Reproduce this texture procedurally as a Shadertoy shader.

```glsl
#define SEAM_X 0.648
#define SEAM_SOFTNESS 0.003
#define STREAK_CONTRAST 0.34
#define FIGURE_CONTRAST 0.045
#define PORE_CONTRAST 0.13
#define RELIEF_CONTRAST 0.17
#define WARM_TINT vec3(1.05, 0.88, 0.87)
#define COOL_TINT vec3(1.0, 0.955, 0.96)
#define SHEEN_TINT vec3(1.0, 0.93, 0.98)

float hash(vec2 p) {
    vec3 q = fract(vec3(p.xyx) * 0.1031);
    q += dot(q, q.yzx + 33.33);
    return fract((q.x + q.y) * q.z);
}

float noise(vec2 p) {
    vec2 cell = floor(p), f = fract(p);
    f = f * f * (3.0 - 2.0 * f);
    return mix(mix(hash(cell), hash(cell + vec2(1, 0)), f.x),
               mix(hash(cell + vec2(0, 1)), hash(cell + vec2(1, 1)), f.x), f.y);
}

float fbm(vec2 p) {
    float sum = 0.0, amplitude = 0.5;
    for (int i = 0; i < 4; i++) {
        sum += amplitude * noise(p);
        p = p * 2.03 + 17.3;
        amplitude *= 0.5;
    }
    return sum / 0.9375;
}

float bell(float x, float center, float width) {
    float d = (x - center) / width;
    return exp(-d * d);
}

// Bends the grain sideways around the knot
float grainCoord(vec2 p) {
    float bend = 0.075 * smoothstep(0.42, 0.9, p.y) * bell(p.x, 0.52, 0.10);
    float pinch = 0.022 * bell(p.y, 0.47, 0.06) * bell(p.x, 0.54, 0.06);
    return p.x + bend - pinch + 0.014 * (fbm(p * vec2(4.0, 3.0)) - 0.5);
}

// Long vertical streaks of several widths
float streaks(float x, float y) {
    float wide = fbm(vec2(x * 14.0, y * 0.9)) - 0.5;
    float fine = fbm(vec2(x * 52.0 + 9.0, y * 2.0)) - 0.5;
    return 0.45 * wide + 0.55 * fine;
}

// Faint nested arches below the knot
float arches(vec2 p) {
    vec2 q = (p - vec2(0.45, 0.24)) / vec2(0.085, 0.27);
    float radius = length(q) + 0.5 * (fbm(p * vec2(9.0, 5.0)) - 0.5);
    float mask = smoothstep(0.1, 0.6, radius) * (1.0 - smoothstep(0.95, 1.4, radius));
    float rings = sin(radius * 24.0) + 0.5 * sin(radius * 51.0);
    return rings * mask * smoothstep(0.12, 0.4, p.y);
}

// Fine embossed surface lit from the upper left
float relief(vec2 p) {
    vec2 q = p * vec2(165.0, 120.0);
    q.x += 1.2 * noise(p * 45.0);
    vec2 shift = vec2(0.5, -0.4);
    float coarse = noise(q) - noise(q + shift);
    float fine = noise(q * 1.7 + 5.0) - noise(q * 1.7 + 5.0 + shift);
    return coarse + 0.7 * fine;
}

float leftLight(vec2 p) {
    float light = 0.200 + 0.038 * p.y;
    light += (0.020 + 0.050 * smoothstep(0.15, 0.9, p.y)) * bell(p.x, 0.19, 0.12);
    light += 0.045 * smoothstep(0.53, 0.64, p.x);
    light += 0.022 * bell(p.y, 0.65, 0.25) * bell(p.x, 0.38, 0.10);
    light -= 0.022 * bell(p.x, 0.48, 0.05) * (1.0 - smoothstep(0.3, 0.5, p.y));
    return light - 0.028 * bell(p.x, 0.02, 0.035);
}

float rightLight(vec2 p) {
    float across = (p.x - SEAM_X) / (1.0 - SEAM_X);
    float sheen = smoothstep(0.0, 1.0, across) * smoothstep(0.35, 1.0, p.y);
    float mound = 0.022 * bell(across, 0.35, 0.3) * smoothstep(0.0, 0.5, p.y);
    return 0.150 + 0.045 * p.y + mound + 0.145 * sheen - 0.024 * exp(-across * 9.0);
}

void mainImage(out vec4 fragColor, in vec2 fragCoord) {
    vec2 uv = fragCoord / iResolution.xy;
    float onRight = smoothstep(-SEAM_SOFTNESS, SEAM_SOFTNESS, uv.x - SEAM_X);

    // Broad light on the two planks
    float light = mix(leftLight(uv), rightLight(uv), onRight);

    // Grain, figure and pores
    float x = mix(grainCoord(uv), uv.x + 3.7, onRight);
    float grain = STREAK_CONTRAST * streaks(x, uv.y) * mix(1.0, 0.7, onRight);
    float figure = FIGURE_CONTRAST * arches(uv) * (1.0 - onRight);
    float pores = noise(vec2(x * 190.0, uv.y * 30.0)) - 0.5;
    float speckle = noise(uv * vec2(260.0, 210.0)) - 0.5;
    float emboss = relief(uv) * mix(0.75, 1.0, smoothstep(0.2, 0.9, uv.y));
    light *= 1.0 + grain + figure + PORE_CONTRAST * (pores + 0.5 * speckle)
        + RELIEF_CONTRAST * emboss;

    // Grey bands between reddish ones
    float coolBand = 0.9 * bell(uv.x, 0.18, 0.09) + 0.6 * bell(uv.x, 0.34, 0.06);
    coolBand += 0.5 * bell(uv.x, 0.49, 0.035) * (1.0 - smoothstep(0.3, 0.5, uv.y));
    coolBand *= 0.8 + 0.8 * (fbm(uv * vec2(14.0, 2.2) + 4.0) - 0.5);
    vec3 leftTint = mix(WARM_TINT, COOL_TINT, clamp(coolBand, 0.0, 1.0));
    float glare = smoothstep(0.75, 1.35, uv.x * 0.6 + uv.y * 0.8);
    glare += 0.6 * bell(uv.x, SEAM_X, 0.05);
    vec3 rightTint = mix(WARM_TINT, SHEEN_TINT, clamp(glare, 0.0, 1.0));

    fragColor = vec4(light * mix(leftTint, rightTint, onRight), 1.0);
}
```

---------------

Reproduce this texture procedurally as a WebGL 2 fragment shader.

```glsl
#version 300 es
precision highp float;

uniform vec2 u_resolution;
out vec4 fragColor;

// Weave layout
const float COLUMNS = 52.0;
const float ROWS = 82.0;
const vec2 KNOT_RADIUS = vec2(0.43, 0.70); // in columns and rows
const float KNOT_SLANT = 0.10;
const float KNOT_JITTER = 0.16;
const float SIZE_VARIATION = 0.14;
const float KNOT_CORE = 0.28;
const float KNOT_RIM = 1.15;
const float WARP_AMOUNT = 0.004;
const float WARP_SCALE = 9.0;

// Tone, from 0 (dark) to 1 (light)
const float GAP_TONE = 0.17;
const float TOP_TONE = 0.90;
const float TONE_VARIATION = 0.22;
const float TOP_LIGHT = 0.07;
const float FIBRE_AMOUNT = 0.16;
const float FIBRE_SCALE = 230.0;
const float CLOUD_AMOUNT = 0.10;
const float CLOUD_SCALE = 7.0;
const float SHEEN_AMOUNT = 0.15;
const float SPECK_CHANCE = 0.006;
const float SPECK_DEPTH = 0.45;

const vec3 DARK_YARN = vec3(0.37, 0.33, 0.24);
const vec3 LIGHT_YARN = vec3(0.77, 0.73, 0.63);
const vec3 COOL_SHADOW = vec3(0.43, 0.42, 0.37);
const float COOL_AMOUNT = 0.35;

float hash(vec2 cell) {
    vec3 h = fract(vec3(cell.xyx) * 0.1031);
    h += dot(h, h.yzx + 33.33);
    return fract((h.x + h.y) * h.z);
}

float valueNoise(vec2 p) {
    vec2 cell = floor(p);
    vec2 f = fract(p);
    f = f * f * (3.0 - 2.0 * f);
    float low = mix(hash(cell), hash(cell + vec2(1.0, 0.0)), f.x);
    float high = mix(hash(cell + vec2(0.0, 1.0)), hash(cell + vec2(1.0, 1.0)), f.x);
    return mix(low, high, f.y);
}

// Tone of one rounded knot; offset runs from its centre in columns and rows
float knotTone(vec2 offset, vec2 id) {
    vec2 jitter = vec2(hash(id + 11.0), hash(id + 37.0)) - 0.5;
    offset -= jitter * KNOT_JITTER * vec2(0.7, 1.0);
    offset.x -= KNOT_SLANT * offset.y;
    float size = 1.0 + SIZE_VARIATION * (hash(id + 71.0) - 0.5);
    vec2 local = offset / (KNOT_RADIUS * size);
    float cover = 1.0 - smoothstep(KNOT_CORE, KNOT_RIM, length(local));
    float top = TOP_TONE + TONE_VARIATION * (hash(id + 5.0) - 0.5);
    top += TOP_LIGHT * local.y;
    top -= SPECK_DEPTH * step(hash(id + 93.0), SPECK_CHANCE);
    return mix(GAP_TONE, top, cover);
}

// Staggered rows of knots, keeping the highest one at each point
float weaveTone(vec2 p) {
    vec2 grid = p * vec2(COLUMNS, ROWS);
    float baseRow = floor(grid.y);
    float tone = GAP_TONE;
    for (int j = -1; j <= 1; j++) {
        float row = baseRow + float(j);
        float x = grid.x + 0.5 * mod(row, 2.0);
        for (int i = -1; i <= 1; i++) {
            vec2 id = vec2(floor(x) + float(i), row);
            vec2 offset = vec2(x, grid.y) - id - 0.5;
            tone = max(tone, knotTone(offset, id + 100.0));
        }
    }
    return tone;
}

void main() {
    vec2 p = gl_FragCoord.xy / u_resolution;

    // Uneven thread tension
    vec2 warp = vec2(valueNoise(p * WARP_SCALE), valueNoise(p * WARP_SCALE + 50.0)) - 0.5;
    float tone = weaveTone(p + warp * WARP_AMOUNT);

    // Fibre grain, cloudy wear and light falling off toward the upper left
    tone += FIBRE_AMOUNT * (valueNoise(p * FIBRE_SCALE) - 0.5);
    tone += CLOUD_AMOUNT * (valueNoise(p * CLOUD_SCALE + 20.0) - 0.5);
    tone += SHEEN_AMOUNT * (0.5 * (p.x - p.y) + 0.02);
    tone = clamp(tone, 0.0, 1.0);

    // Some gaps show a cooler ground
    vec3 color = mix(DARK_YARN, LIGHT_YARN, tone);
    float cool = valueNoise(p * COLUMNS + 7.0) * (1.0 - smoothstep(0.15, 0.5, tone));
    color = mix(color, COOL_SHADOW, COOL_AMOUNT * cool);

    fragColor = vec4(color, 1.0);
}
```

---------------

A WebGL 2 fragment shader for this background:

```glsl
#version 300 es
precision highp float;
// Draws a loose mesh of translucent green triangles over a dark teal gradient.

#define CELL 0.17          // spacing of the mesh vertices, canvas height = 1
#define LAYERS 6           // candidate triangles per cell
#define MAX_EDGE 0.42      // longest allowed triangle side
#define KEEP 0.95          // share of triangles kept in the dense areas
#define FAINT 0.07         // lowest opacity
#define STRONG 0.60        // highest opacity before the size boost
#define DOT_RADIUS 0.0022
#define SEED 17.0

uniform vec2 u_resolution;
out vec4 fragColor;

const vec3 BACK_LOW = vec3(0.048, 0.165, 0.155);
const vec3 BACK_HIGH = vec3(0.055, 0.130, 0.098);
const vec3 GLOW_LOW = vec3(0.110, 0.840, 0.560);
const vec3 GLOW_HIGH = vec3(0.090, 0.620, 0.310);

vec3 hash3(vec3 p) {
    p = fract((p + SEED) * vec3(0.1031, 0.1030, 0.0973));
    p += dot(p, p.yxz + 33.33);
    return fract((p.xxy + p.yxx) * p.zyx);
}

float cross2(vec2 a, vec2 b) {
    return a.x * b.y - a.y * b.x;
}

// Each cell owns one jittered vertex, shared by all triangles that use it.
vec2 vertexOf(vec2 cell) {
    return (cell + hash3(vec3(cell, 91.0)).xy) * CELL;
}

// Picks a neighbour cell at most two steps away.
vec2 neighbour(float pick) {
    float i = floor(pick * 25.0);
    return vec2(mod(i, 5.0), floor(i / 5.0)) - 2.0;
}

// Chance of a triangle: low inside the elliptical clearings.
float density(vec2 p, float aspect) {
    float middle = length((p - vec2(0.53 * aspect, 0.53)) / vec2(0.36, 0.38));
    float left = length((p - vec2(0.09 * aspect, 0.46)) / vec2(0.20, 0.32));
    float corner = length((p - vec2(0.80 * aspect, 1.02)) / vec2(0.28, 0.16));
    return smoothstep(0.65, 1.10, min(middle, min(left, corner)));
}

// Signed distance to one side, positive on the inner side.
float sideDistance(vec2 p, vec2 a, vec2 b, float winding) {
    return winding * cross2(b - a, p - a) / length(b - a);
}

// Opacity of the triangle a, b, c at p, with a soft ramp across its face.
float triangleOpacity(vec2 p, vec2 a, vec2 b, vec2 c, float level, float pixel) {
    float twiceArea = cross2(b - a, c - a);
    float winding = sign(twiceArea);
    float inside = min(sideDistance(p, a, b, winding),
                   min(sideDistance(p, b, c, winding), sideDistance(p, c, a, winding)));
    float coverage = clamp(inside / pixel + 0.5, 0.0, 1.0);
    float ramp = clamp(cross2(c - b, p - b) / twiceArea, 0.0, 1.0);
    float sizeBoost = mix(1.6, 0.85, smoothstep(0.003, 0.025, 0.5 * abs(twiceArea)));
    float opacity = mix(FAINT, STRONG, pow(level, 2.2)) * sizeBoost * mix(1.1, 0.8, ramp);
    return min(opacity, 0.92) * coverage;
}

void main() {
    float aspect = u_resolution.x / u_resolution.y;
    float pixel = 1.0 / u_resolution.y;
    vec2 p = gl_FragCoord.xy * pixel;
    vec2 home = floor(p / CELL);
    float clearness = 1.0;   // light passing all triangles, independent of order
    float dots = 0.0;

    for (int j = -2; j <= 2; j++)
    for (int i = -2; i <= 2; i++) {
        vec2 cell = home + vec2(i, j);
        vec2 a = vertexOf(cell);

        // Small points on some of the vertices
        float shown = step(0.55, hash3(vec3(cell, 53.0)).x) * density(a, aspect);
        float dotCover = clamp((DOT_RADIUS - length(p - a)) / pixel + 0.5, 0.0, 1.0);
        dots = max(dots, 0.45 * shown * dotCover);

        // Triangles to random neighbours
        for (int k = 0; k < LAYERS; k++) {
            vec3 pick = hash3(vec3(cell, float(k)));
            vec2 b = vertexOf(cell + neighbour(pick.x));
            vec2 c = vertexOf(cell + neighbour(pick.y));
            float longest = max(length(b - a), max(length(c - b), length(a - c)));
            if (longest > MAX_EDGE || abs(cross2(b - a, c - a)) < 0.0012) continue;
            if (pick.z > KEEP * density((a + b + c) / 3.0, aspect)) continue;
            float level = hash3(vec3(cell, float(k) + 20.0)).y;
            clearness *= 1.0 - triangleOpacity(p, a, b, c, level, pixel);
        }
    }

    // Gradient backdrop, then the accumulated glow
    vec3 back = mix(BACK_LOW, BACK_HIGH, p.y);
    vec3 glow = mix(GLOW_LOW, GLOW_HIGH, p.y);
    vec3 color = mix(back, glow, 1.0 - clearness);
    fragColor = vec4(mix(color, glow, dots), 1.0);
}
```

---------------

**Problem to work on**
Every line with the word "pixel" in it should be copied from the listing above.

**Output**
float triangleOpacity(vec2 p, vec2 a, vec2 b, vec2 c, float level, float pixel) {
    float coverage = clamp(inside / pixel + 0.5, 0.0, 1.0);
    float pixel = 1.0 / u_resolution.y;
    vec2 p = gl_FragCoord.xy * pixel;
        float dotCover = clamp((DOT_RADIUS - length(p - a)) / pixel + 0.5, 0.0, 1.0);
            clearness *= 1.0 - triangleOpacity(p, a, b, c, level, pixel);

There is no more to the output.